_WORK INSTRUCTIONS:_
Look over the entries below. Report how many lines hold the word "shadow", and only that.
───
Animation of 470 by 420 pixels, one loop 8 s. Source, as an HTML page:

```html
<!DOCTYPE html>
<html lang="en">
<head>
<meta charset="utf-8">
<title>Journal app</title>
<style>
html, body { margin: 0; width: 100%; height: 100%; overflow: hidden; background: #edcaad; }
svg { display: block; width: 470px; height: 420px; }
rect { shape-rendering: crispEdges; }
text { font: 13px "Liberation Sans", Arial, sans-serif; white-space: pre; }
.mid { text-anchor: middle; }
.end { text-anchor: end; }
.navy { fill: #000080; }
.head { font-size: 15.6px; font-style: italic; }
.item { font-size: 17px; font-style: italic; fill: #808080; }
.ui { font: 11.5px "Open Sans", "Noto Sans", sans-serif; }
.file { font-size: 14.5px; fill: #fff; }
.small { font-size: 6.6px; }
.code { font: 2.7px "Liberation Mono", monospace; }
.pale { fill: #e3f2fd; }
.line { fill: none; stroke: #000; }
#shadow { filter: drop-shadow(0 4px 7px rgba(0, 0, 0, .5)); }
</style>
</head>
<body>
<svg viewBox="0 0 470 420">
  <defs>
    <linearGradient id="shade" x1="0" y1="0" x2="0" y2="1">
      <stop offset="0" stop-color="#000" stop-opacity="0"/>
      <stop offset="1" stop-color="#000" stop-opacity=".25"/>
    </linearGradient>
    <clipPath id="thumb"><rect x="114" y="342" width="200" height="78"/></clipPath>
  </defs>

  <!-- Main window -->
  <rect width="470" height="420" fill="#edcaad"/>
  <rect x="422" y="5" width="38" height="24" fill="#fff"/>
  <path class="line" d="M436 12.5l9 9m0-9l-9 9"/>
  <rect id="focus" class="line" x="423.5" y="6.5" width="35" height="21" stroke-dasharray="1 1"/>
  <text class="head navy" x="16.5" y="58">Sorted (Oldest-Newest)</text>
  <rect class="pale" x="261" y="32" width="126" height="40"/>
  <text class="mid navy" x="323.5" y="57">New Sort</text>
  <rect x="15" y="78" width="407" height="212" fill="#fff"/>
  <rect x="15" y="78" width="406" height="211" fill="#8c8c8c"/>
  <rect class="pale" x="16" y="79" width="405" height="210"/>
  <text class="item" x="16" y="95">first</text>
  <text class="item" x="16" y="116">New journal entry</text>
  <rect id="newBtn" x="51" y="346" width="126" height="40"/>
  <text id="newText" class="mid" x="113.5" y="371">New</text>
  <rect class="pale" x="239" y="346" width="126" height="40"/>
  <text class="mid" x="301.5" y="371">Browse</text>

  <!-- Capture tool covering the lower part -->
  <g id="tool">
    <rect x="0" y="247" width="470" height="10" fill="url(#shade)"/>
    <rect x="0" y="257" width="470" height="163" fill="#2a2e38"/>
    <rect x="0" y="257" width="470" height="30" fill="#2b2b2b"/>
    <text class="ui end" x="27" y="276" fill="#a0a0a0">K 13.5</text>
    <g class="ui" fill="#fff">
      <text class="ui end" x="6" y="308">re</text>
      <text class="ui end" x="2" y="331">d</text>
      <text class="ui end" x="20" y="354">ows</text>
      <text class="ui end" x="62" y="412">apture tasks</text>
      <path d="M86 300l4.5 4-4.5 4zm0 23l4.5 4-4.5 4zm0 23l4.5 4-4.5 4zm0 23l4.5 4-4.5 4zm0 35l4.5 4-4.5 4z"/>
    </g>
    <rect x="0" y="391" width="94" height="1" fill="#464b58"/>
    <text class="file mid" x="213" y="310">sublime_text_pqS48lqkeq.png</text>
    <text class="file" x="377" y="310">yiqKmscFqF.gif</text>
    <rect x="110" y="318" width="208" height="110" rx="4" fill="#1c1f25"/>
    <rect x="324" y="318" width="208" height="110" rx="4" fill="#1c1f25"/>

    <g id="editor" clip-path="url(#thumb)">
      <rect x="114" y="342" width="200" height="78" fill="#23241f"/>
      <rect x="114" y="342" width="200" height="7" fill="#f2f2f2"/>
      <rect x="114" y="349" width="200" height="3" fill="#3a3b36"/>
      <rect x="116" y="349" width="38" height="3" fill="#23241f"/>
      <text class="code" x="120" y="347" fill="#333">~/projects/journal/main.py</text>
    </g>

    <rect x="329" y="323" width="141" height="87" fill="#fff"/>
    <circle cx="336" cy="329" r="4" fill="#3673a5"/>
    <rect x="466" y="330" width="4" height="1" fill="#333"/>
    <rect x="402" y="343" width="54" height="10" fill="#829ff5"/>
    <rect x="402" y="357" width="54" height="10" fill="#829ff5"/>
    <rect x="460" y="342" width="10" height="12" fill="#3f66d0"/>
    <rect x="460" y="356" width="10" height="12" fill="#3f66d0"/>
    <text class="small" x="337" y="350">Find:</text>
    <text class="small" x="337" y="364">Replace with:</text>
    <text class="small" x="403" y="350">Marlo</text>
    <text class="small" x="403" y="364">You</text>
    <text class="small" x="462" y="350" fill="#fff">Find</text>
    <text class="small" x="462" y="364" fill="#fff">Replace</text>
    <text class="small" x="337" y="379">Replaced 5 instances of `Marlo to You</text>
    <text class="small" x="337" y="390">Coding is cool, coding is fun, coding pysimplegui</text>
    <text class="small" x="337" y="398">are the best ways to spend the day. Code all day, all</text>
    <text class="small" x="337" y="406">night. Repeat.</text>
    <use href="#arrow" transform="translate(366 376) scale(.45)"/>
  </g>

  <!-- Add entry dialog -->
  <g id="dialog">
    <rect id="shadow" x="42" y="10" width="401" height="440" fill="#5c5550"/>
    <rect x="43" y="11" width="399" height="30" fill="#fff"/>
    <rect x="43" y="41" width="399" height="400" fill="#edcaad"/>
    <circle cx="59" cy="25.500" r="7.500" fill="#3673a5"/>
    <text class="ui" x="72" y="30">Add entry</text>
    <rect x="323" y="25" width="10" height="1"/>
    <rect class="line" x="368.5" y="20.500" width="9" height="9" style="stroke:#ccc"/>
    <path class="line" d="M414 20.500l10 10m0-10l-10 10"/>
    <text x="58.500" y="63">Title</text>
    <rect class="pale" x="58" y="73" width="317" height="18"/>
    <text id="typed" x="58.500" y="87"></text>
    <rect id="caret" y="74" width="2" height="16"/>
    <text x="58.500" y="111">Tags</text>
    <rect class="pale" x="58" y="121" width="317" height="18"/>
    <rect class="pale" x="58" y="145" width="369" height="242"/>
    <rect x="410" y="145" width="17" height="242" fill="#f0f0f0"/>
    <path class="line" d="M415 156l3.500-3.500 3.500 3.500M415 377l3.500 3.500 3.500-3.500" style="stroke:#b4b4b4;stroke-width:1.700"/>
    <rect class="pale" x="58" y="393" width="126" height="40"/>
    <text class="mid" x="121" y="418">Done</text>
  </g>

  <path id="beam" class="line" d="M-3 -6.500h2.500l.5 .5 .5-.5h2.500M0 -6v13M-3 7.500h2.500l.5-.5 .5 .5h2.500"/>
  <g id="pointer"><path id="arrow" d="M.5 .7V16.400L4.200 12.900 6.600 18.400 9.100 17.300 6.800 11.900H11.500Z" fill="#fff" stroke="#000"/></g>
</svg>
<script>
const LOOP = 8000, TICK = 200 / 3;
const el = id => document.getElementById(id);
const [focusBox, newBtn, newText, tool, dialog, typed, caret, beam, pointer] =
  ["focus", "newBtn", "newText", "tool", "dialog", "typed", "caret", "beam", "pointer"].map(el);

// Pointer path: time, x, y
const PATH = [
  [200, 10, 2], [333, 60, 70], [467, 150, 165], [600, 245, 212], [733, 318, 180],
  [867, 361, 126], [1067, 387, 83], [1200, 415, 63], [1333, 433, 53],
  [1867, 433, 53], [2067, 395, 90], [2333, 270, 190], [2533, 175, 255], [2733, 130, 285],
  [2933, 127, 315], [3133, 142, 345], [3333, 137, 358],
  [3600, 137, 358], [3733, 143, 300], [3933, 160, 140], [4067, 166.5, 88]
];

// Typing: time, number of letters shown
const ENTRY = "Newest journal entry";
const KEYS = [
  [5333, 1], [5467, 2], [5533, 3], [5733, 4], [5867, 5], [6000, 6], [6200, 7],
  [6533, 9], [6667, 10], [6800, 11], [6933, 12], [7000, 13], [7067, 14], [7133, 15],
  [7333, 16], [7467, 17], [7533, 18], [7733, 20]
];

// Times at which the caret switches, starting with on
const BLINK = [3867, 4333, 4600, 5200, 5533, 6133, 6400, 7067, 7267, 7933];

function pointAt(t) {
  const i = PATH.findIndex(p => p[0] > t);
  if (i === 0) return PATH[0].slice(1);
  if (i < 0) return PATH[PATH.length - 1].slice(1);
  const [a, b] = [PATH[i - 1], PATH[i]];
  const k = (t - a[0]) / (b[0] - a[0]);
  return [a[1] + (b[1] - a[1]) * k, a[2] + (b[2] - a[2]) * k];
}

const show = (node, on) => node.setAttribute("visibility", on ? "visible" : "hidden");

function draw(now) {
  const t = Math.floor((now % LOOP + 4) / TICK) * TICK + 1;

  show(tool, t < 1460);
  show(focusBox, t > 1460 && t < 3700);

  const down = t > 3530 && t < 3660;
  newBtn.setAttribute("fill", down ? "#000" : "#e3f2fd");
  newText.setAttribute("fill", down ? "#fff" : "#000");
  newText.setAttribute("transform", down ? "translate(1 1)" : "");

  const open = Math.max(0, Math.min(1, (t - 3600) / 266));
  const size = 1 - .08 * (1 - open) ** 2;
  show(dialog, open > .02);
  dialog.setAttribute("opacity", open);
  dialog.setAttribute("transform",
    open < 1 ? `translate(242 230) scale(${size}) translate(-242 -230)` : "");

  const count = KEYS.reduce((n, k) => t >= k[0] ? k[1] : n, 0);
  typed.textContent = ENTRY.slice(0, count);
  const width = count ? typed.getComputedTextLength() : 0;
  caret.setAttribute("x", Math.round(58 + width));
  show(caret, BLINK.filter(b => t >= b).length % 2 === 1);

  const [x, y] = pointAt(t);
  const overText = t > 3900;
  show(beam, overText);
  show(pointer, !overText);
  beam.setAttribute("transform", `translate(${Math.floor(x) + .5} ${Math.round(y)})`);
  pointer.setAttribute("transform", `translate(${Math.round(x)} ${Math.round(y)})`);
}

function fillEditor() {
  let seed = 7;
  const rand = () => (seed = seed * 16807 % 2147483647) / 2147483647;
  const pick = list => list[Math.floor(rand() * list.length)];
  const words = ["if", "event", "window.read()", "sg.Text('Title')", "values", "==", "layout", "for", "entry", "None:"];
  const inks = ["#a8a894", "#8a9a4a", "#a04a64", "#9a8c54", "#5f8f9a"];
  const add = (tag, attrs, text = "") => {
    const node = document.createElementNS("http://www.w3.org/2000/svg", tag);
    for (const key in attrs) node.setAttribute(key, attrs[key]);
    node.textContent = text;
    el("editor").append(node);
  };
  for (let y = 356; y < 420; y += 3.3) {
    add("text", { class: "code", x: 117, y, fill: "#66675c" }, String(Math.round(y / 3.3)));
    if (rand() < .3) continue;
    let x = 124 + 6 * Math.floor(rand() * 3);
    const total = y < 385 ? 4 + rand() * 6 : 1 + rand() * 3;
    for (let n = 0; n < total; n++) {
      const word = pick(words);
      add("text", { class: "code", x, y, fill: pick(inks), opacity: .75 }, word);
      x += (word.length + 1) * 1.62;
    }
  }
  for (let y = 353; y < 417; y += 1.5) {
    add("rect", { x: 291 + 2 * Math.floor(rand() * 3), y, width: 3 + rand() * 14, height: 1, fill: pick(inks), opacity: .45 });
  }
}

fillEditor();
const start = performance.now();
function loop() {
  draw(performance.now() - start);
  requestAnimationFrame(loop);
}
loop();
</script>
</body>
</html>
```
───
_RESULT:_
2